Search Results: "Larry Hancock"


BOOK REVIEW

ANIMALS
Released: Jan. 1, 2007

"Let the casting begin. (Fantasy. 10-12)"
Familiar tropes get turned on their furry little ears in this barbed, video-ready rock-and-roll tale. Read full book review >

BOOK REVIEW

SURPRISE ATTACK by Larry Hancock
NON-FICTION
Released: Sept. 8, 2015

"A timely, pertinent study emphasizing the fact that when it comes to military or terrorist attacks, 'there are always warnings.'"
A valuable examination of U.S. national security crises past and present. Read full book review >

BOOK REVIEW

HANCOCK PARK  by Isabel Kaplan
FICTION
Released: June 1, 2009

"Neither light enough to live up to its Hollywood-style cover and flap copy nor serious enough to compete with the likes of more literary problem novels, this is a forgettable, superficial, all-around disappointment. (Fiction. YA)"
Despite her glitzy surroundings, Los Angeles junior Becky is plagued by troubles. Read full book review >

BOOK REVIEW

HERBIE HANCOCK by Herbie Hancock
BIOGRAPHY & MEMOIR
Released: Oct. 28, 2014

"A warm, inspiring book by a man who seems to have little ego despite a career spent near the peak of his art. Recommended reading for jazz aficionados."
One of the most innovative and admired jazz musicians of his generation reminisces about his career. Read full book review >

BOOK REVIEW

HANCOCK PARK by Katherine V. Forrest
MYSTERY THRILLER
Released: May 4, 2004

"A skillfully extended short story saddled with the additional problem that very few criminal trials whose defendants aren't OJ are all about the cops, even when they're as engaging as Kate."
Kate Delafield (Sleeping Bones, 1999, etc.) goes up against a high-priced lawyer determined to get his client acquitted by attacking her police work. Read full book review >

BOOK REVIEW

LOST LARRY by Graham Nunn
CHILDREN'S
Released: March 7, 2012

"Clean, simple, seamless—just right for the nursery-school set or children with special needs. (iPad storybook/dexterity app. 1-3)"
A little green lizard will trail a fingertip home in this mini-Odyssey, the third of Larry's interactive outings. Read full book review >

BOOK REVIEW

YOUNG LARRY by Daniel Pinkwater
ANIMALS
Released: Sept. 1, 1997

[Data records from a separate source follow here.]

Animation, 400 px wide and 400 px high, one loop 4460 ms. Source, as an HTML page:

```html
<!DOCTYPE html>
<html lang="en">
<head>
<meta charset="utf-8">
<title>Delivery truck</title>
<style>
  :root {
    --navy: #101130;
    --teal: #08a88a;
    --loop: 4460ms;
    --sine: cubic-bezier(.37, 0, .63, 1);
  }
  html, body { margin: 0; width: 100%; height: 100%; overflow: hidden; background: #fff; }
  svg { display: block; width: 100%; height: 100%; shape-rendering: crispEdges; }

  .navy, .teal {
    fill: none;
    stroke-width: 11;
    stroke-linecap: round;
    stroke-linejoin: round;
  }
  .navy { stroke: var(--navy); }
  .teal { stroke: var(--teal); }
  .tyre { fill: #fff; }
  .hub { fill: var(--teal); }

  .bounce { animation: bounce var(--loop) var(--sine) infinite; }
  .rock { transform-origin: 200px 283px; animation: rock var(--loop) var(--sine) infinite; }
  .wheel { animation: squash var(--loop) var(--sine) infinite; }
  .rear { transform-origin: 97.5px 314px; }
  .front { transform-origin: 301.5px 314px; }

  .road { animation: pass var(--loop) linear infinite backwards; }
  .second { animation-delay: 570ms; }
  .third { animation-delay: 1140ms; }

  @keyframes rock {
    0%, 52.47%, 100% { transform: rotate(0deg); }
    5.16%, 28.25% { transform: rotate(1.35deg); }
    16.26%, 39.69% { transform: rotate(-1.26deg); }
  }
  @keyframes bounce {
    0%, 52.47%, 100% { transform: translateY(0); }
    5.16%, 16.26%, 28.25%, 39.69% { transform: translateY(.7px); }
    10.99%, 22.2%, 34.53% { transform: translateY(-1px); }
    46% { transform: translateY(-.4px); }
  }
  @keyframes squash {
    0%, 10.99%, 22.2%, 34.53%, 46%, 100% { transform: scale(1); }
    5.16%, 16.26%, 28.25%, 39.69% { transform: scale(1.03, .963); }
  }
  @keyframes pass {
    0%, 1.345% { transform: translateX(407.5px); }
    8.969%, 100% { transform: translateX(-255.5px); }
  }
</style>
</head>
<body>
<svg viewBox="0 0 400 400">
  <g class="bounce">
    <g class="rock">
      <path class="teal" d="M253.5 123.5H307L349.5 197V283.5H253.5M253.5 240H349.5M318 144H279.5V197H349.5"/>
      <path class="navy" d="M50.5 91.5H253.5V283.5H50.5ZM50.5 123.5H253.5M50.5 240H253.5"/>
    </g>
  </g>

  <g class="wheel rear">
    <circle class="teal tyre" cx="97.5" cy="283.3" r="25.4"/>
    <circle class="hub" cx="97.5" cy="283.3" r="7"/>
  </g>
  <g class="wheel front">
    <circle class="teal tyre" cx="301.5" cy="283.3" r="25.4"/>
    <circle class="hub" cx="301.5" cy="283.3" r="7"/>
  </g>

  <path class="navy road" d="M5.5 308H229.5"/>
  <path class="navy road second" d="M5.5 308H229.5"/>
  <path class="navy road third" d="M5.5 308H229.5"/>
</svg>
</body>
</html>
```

"The illustrator's arctic landscapes are unusual and pleasing, and though her animals are barely sketched, they convey the bulk of the bears as well as their human-like postures and their playfulness. (Picture book. 3-6)"
The Pinkwaters (Wallpaper from Space, 1996, etc.) combine facts and hilarious fancy, enriched by the author's knack for turning a phrase. Read full book review >

BOOK REVIEW

LIMELIGHT LARRY by Leigh Hodgkinson
ANIMALS
Released: Sept. 1, 2011

"Prereaders should be captivated by this cacophony of type and images, and they will certainly identify with the willful peacock. (Picture book. 3-6)"
Larry the peacock finds adventure in... his very own book. Read full book review >

BOOK REVIEW

SLEEPOVER LARRY by Daniel Pinkwater
ANIMALS
Released: Sept. 1, 2007

"Polar bears, you know, love to dance: 'Floy doy, floy doy, floy doy.' (Picture book. 3-8)"
The Pinkwaters bring back Larry the polar bear, veteran of much foolishness and fan of blueberry muffins and cod pizza. Read full book review >

BOOK REVIEW

DANCING LARRY by Daniel Pinkwater
ANIMALS
Released: March 1, 2006

"The ridiculousness is broadened by Jill Pinkwater's pen-and-ink artwork: Larry was clearly born to legwarmers, and Madame Swoboda is a smoky vision straight from Central Europe. (Picture book. 4-8)"
The Pinkwaters' Larry is a polar bear of many parts. Read full book review >

BOOK REVIEW

THE JOHN HANCOCK CLUB by Louise Borden
CHILDREN'S
Released: June 26, 2007

"A good addition to themes on school. (Picture book. 7-10)"
Borden's latest school-related book tackles the excitement and nervousness that surrounds every third-grader learning to write in cursive. Read full book review >

BOOK REVIEW

SHADOW WARFARE by Larry Hancock
NON-FICTION
Released: March 18, 2014

"Readers who care about the intentions of the Founders and the niceties of human rights will come away depressed by this grim yet trenchant portrait of American imperial reach—and overreach."
Congress declares war, right? Constitutionally, yes—but, as intelligence analysts Hancock and Wexler (The Awful Grace of God: Religious Terrorism, White Supremacy, and the Unsolved Murder of Martin Luther King, Jr., 2012) write, there's a reason it doesn't. Read full book review >